*** Opening of Material for this exercise ***

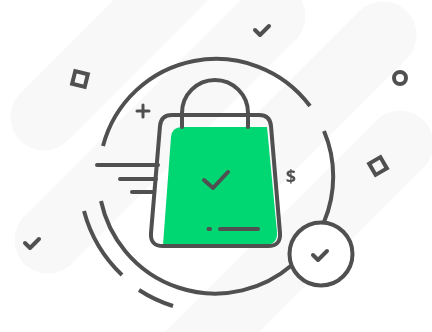
<!DOCTYPE html>
<html lang="en">
<head>
<meta charset="utf-8">
<title>Order complete</title>
<style>
:root { --ink: #505050; --green: #00d672; --band: #f8f8f8; --paper: #ffffff; }
html, body { margin: 0; background: var(--paper); overflow: hidden; }
.illustration { display: block; width: 432px; height: 332px; }
.bands { stroke: var(--band); stroke-width: 67; stroke-linecap: round; }
.outline { fill: none; stroke: var(--ink); stroke-width: 4; }
.round { stroke-linecap: round; stroke-linejoin: round; }
.dollar { font: 700 18px "Open Sans", "Noto Sans", sans-serif; fill: var(--ink); text-anchor: middle; }
</style>
</head>
<body>
<svg class="illustration" viewBox="0 0 432 332" role="img" aria-label="Shopping bag with check marks">
  <defs>
    <path id="check" d="M-7 0 L-2 5 L7 -4"/>
    <rect id="diamond" x="-6.5" y="-6.5" width="13" height="13"/>
  </defs>

  <g class="bands">
    <path d="M44 117 L182 -21"/>
    <path d="M48 240 L272 16"/>
    <path d="M383 35 L204 214"/>
    <path d="M400 144 L180 364"/>
  </g>

  <g class="outline rings">
    <path d="M103 146 A117 117 0 0 1 310 106"/>
    <path d="M324 131 A117 117 0 0 1 324 222"/>
    <path d="M101 201 A117 117 0 0 0 292 265"/>
    <path d="M84 211 A137 137 0 0 0 122 275"/>
    <path d="M139 290 A137 137 0 0 0 173 306"/>
  </g>

  <g class="bag">
    <path fill="var(--green)" d="M182 127 H267 L277 232 Q278 244 266 245 H163 L171 137 Q172 127 182 127 Z"/>
    <path class="outline" d="M172 115 H259 Q270 115 271 126 L280 233 Q281 246 268 246 H163 Q150 246 151 233 L160 126 Q161 115 172 115 Z"/>
    <path class="outline round" d="M182 127 V113 A33 33 0 0 1 248 113 V127"/>
    <path class="outline round" d="M204 180 L213 188 L228 172"/>
    <path class="outline round" d="M208.500 229 H210 M220 229 H258"/>
  </g>

  <g class="outline round speed-lines">
    <path d="M97 165 H158 M120 179 H156 M132 192 H154"/>
  </g>

  <g class="outline badge">
    <circle cx="321" cy="254" r="31.500" style="fill: var(--paper)"/>
    <use class="round" href="#check" x="320" y="255"/>
  </g>

  <g class="outline confetti">
    <use class="round" href="#check" x="262" y="30"/>
    <use class="round" href="#check" x="32" y="243"/>
    <use href="#diamond" transform="translate(80 79) rotate(14)"/>
    <use href="#diamond" transform="translate(378 166) rotate(-30)"/>
    <circle cx="400" cy="78" r="6"/>
    <path class="round" stroke-width="3" d="M137 111 H149 M143 105 V117"/>
  </g>
  <text class="dollar" x="291" y="183">$</text>
</svg>
</body>
</html>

*** Close of Material for this exercise ***

- [What is needed]:
Omitting the images, output each record precisely as written.

- [The answer]:
<!DOCTYPE html>
<html lang="en">
<head>
<meta charset="utf-8">
<title>Order complete</title>
<style>
:root { --ink: #505050; --green: #00d672; --band: #f8f8f8; --paper: #ffffff; }
html, body { margin: 0; background: var(--paper); overflow: hidden; }
.illustration { display: block; width: 432px; height: 332px; }
.bands { stroke: var(--band); stroke-width: 67; stroke-linecap: round; }
.outline { fill: none; stroke: var(--ink); stroke-width: 4; }
.round { stroke-linecap: round; stroke-linejoin: round; }
.dollar { font: 700 18px "Open Sans", "Noto Sans", sans-serif; fill: var(--ink); text-anchor: middle; }
</style>
</head>
<body>
<svg class="illustration" viewBox="0 0 432 332" role="img" aria-label="Shopping bag with check marks">
  <defs>
    <path id="check" d="M-7 0 L-2 5 L7 -4"/>
    <rect id="diamond" x="-6.5" y="-6.5" width="13" height="13"/>
  </defs>

  <g class="bands">
    <path d="M44 117 L182 -21"/>
    <path d="M48 240 L272 16"/>
    <path d="M383 35 L204 214"/>
    <path d="M400 144 L180 364"/>
  </g>

  <g class="outline rings">
    <path d="M103 146 A117 117 0 0 1 310 106"/>
    <path d="M324 131 A117 117 0 0 1 324 222"/>
    <path d="M101 201 A117 117 0 0 0 292 265"/>
    <path d="M84 211 A137 137 0 0 0 122 275"/>
    <path d="M139 290 A137 137 0 0 0 173 306"/>
  </g>

  <g class="bag">
    <path fill="var(--green)" d="M182 127 H267 L277 232 Q278 244 266 245 H163 L171 137 Q172 127 182 127 Z"/>
    <path class="outline" d="M172 115 H259 Q270 115 271 126 L280 233 Q281 246 268 246 H163 Q150 246 151 233 L160 126 Q161 115 172 115 Z"/>
    <path class="outline round" d="M182 127 V113 A33 33 0 0 1 248 113 V127"/>
    <path class="outline round" d="M204 180 L213 188 L228 172"/>
    <path class="outline round" d="M208.500 229 H210 M220 229 H258"/>
  </g>

  <g class="outline round speed-lines">
    <path d="M97 165 H158 M120 179 H156 M132 192 H154"/>
  </g>

  <g class="outline badge">
    <circle cx="321" cy="254" r="31.500" style="fill: var(--paper)"/>
    <use class="round" href="#check" x="320" y="255"/>
  </g>

  <g class="outline confetti">
    <use class="round" href="#check" x="262" y="30"/>
    <use class="round" href="#check" x="32" y="243"/>
    <use href="#diamond" transform="translate(80 79) rotate(14)"/>
    <use href="#diamond" transform="translate(378 166) rotate(-30)"/>
    <circle cx="400" cy="78" r="6"/>
    <path class="round" stroke-width="3" d="M137 111 H149 M143 105 V117"/>
  </g>
  <text class="dollar" x="291" y="183">$</text>
</svg>
</body>
</html>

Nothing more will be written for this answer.